(Rendered images with source text)
-=-=-
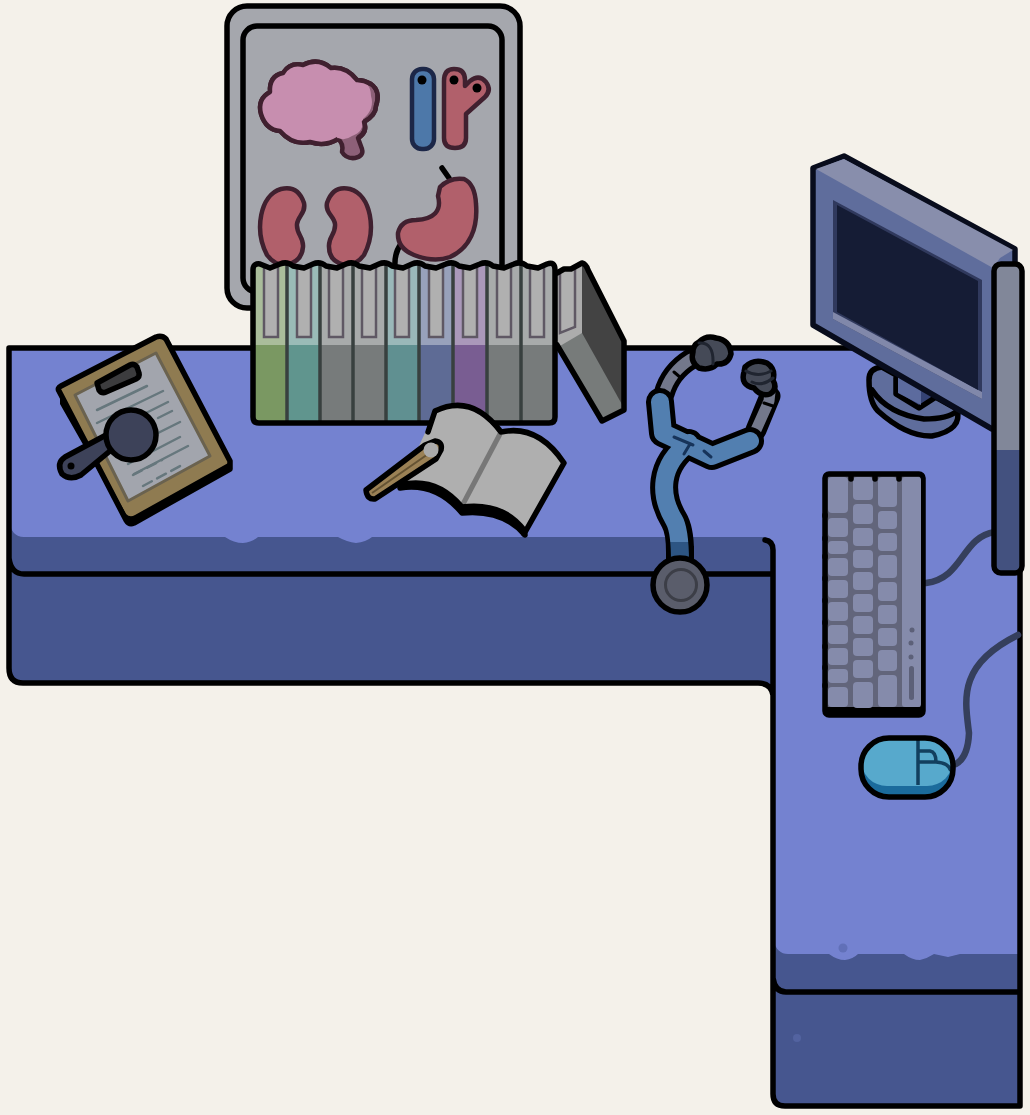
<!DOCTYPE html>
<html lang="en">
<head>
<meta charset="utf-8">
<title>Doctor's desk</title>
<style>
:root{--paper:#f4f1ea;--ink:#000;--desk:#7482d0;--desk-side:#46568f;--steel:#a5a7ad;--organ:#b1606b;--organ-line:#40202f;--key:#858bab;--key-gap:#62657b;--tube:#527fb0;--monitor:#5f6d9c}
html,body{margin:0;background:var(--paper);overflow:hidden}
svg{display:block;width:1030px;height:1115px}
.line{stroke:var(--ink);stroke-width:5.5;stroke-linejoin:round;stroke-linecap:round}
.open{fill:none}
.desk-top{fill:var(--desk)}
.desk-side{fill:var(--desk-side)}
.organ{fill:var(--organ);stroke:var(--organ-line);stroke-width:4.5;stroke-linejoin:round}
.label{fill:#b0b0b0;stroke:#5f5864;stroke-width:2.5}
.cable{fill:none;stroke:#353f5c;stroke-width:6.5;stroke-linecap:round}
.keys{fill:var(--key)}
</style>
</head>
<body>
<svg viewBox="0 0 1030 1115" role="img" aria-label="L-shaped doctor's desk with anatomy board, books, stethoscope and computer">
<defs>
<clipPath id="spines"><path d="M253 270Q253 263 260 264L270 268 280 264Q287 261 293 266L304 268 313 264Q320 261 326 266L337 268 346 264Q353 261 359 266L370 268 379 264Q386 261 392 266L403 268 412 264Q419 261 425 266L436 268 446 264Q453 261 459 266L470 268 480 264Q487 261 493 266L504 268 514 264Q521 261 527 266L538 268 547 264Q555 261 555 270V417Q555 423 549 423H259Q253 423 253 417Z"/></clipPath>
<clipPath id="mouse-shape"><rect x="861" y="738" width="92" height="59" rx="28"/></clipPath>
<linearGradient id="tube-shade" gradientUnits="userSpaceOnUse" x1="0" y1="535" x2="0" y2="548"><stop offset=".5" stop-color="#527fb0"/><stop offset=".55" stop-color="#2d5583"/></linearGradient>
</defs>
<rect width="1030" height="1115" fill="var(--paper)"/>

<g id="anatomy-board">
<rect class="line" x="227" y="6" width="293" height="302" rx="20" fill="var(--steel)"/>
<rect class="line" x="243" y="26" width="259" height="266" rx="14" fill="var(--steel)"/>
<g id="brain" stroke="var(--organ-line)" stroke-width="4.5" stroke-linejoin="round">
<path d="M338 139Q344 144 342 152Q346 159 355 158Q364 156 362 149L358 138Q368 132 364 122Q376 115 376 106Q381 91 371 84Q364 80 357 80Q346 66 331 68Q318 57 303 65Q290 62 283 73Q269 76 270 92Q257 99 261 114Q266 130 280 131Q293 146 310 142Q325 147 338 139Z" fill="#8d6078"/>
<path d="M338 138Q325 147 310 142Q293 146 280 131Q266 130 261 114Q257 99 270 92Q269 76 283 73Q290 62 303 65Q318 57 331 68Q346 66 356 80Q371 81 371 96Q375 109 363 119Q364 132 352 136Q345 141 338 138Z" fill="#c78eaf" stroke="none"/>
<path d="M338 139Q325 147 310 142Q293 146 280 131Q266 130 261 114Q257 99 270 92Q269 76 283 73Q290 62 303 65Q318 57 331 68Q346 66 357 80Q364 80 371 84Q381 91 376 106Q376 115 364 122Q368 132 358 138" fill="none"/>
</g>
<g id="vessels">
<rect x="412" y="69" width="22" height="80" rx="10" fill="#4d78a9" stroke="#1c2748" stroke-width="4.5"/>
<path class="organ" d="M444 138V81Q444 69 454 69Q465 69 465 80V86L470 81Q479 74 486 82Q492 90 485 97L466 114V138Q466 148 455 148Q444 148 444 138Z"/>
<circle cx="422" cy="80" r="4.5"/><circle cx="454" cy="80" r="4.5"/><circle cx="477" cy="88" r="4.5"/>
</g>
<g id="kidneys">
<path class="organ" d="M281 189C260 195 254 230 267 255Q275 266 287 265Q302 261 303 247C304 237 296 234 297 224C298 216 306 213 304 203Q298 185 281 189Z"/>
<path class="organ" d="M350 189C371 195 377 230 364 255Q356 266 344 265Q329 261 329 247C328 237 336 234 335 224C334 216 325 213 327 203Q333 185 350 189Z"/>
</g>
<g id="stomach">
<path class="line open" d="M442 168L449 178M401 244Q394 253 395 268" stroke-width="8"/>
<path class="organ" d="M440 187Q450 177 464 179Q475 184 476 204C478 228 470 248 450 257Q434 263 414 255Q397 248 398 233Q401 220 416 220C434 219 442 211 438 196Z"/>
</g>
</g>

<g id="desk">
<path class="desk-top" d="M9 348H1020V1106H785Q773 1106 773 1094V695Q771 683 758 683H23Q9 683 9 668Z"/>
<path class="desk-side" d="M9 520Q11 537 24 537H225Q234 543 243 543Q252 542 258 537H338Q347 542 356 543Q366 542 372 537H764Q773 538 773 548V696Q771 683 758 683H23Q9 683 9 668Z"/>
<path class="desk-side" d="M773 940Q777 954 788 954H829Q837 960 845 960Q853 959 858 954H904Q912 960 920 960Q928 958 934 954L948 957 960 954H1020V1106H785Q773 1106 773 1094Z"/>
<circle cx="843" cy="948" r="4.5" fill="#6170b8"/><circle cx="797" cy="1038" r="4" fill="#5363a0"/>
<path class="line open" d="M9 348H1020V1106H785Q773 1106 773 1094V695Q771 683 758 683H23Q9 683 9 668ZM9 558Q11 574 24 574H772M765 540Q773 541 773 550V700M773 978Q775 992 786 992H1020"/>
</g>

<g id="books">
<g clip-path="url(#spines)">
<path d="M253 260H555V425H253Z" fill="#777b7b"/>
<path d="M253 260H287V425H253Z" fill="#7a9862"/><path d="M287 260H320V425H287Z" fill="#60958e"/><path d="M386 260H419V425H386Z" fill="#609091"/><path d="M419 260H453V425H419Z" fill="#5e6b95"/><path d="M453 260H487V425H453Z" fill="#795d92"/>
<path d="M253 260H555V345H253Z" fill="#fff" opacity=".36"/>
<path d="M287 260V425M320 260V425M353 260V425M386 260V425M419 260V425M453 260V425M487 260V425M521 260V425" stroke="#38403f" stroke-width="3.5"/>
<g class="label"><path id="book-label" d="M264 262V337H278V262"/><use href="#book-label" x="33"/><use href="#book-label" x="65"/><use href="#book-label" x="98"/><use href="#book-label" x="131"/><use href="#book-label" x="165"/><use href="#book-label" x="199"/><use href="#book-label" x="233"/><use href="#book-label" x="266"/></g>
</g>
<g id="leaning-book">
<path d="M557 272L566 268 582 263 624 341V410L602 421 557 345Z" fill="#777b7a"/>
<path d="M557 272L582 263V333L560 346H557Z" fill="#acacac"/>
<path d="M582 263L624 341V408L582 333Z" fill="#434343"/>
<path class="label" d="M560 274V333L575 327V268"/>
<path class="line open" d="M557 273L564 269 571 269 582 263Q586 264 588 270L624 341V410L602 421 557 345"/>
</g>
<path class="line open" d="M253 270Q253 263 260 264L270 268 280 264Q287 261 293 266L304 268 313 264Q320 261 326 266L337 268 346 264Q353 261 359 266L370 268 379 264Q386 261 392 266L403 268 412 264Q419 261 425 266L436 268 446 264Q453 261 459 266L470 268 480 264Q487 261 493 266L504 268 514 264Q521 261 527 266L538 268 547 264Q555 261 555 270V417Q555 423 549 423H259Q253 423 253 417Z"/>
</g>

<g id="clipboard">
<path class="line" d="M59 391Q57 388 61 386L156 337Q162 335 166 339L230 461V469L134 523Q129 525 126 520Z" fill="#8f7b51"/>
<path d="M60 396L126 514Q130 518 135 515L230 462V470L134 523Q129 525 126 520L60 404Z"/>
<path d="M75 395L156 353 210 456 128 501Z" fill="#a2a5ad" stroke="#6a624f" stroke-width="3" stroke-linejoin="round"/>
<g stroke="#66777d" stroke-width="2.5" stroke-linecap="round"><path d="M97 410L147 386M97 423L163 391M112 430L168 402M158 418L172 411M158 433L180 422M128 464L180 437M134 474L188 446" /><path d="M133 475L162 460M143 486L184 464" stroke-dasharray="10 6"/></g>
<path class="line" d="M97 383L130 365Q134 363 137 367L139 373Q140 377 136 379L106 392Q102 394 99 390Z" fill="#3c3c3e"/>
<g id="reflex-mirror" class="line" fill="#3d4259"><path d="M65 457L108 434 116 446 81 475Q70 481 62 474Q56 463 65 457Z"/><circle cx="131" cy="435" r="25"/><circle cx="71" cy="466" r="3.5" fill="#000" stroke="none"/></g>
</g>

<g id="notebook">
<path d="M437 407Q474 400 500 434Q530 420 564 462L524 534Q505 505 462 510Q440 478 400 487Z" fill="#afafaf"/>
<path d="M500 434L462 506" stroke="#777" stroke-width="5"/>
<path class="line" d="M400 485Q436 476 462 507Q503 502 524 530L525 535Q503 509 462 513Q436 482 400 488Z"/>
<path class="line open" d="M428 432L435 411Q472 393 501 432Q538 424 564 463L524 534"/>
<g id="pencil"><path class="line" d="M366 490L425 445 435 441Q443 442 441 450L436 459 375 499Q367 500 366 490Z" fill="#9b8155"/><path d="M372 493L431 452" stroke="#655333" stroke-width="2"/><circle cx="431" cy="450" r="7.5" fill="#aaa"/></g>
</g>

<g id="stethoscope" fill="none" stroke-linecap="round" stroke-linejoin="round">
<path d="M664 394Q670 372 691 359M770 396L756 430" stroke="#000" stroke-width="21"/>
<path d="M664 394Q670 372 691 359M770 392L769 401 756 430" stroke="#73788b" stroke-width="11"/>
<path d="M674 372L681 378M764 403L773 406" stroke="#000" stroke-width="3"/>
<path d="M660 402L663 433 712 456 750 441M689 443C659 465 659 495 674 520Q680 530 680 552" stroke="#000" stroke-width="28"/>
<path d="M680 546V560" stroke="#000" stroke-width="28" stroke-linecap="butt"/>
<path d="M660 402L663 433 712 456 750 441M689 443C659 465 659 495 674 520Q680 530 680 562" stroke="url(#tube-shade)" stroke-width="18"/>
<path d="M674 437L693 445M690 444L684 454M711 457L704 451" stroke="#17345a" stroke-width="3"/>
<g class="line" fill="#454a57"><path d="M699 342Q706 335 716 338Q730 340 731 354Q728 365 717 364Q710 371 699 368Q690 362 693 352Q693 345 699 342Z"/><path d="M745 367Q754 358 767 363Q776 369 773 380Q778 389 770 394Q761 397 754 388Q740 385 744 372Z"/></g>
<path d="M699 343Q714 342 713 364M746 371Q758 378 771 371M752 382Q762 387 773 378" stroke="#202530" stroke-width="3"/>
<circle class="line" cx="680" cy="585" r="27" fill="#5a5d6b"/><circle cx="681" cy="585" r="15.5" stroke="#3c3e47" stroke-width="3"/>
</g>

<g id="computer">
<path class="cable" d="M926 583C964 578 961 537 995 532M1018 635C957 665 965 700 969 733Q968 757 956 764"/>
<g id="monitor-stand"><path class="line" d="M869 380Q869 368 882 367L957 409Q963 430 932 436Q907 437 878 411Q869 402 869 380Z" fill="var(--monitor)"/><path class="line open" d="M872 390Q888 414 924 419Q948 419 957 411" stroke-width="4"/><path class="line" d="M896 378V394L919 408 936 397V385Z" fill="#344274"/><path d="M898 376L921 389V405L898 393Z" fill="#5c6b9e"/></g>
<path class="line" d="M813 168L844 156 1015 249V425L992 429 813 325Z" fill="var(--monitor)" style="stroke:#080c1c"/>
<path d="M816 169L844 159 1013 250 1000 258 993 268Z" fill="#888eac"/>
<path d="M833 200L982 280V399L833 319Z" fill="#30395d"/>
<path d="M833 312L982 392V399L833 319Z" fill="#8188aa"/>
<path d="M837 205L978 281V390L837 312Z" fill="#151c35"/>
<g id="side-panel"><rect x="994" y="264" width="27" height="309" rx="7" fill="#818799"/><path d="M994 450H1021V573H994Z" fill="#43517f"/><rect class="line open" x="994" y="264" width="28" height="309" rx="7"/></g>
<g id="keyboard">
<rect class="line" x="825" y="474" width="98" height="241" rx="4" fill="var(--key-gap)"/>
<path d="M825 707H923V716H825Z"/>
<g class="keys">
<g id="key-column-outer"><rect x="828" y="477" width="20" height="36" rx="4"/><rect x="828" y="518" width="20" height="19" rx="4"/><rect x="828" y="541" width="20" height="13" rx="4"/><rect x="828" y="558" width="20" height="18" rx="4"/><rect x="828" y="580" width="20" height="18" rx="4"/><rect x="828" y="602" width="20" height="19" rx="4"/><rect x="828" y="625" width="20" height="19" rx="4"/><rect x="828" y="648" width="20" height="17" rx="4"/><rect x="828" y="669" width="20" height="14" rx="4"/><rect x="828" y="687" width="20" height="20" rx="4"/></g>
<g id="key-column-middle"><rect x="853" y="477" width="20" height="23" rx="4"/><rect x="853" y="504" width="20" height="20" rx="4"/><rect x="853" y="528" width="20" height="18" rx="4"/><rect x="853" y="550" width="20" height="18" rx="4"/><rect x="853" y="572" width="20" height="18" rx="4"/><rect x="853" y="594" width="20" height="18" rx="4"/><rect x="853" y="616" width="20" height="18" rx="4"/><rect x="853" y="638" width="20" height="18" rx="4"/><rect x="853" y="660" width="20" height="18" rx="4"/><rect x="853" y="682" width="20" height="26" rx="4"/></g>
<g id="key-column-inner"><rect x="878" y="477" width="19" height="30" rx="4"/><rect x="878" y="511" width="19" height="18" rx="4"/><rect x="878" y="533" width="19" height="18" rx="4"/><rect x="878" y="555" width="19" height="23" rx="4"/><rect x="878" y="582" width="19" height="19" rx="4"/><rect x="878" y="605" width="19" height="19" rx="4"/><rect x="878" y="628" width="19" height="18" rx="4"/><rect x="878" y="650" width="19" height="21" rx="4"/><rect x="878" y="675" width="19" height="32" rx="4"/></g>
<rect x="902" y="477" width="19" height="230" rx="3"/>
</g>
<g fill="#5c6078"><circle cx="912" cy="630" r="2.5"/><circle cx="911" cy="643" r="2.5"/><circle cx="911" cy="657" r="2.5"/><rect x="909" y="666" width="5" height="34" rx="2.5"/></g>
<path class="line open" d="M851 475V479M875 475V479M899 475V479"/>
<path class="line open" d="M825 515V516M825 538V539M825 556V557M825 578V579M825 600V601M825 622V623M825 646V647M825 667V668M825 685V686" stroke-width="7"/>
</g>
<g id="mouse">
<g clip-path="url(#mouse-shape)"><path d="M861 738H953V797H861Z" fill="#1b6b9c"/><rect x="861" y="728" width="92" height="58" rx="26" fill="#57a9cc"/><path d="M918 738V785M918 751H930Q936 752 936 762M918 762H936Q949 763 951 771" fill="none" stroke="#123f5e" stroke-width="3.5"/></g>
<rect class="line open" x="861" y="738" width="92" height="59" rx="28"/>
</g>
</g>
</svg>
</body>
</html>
-=-=-
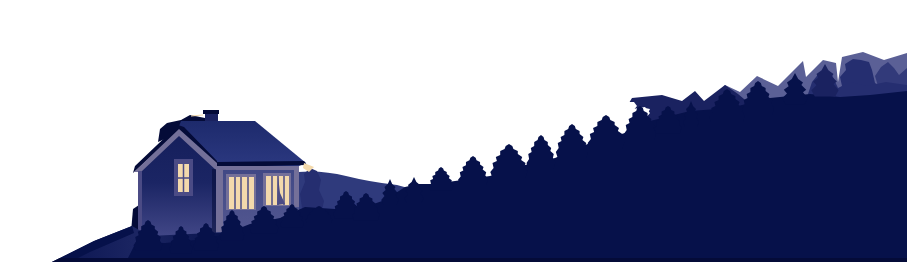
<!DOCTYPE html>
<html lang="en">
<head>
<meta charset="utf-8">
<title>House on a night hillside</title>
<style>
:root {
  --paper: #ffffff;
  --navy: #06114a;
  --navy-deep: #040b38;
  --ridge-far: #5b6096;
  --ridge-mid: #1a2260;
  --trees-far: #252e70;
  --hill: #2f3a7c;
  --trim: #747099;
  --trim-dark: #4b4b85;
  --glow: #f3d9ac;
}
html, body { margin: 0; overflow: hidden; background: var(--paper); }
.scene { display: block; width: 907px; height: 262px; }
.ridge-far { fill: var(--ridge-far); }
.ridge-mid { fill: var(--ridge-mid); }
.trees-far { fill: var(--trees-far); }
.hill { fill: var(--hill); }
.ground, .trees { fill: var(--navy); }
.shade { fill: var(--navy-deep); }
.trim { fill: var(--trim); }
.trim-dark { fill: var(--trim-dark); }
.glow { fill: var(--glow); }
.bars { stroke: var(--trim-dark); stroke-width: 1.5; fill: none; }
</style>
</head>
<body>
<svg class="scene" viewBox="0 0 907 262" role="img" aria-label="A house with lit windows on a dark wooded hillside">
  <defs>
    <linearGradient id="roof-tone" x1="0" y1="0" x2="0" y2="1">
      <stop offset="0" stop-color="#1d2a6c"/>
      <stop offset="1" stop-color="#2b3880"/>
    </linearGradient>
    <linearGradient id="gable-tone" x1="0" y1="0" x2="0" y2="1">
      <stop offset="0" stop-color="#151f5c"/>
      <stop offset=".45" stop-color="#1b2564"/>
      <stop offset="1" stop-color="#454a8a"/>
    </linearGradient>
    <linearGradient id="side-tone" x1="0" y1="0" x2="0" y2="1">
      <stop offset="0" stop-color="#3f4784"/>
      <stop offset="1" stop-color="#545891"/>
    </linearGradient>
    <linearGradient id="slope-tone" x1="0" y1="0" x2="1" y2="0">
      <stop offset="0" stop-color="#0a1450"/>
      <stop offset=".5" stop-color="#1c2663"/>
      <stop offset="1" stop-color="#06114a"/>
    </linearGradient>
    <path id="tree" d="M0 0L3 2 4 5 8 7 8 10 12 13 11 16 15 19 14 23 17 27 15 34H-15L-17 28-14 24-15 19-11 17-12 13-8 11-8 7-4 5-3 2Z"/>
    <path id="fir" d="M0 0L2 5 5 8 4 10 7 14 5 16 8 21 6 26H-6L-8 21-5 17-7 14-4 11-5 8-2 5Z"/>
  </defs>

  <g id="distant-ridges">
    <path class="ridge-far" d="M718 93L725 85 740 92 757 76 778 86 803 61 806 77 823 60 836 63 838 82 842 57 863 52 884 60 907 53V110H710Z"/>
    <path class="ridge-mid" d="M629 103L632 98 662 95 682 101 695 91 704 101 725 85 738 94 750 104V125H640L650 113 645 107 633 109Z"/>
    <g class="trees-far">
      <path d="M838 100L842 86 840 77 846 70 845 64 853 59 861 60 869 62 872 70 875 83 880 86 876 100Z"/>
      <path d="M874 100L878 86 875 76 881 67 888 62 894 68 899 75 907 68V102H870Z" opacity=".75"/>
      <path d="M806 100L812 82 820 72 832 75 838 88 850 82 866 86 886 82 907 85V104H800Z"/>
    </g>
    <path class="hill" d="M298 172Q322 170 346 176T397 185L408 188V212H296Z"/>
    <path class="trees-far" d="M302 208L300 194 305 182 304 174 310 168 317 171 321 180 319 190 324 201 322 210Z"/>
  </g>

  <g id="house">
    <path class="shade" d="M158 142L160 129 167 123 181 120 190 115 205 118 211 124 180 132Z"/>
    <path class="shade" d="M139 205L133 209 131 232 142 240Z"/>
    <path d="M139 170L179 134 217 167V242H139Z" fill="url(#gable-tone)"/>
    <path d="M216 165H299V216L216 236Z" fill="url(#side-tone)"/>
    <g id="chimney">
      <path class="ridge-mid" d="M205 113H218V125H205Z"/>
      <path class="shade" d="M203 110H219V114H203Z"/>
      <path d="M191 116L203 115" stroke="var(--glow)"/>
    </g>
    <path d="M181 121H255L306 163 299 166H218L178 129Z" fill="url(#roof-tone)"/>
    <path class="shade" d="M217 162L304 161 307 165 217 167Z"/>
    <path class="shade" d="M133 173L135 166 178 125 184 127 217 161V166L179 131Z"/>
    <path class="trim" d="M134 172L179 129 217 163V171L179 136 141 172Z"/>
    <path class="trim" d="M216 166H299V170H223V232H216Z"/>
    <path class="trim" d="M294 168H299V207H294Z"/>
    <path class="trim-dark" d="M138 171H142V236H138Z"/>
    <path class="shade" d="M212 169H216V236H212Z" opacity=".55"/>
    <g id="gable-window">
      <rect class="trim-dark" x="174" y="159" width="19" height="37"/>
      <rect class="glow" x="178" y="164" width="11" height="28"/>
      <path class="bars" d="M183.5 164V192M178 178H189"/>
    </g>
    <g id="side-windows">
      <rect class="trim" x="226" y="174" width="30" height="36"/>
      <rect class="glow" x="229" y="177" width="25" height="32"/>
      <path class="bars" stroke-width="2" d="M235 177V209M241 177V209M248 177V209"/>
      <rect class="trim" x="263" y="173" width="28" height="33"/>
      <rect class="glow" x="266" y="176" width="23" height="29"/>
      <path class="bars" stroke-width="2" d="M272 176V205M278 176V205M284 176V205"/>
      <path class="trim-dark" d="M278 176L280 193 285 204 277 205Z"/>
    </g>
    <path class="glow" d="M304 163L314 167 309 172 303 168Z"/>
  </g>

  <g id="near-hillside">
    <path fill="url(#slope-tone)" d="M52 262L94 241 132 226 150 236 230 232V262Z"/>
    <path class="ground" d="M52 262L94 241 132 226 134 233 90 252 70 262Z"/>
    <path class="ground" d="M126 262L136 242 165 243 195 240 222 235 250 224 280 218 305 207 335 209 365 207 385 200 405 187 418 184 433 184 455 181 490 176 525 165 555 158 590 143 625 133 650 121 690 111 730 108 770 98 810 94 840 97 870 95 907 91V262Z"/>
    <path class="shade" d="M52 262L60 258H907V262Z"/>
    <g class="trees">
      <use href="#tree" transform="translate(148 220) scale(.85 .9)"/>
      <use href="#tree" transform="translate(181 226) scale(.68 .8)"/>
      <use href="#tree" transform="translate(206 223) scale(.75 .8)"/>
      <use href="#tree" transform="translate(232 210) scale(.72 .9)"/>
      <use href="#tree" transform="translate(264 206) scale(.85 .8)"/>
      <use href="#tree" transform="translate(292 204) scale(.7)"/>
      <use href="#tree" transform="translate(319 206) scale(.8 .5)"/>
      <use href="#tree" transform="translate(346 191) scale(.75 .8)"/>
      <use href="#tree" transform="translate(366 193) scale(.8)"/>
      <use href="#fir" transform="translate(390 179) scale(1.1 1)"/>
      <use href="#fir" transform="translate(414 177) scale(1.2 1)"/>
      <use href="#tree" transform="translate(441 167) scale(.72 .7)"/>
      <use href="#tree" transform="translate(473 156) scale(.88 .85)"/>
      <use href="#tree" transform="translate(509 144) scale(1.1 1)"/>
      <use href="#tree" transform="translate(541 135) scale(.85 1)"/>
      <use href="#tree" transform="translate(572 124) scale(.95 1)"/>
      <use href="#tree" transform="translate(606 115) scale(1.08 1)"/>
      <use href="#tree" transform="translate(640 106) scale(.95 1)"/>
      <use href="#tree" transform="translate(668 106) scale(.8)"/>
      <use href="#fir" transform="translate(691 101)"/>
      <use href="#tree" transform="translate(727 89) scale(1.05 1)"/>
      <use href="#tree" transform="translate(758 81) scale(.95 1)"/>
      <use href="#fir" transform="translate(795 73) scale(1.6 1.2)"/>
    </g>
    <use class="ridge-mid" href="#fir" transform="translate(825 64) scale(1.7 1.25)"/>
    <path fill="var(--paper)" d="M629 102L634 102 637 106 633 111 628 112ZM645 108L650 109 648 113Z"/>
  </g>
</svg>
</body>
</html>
-=-=-
### Aim of the task
All lines above that hold the string "trees" should be copied.

### Reply to the task
  --trees-far: #252e70;
.trees-far { fill: var(--trees-far); }
.ground, .trees { fill: var(--navy); }
    <g class="trees-far">
    <path class="trees-far" d="M302 208L300 194 305 182 304 174 310 168 317 171 321 180 319 190 324 201 322 210Z"/>
    <g class="trees">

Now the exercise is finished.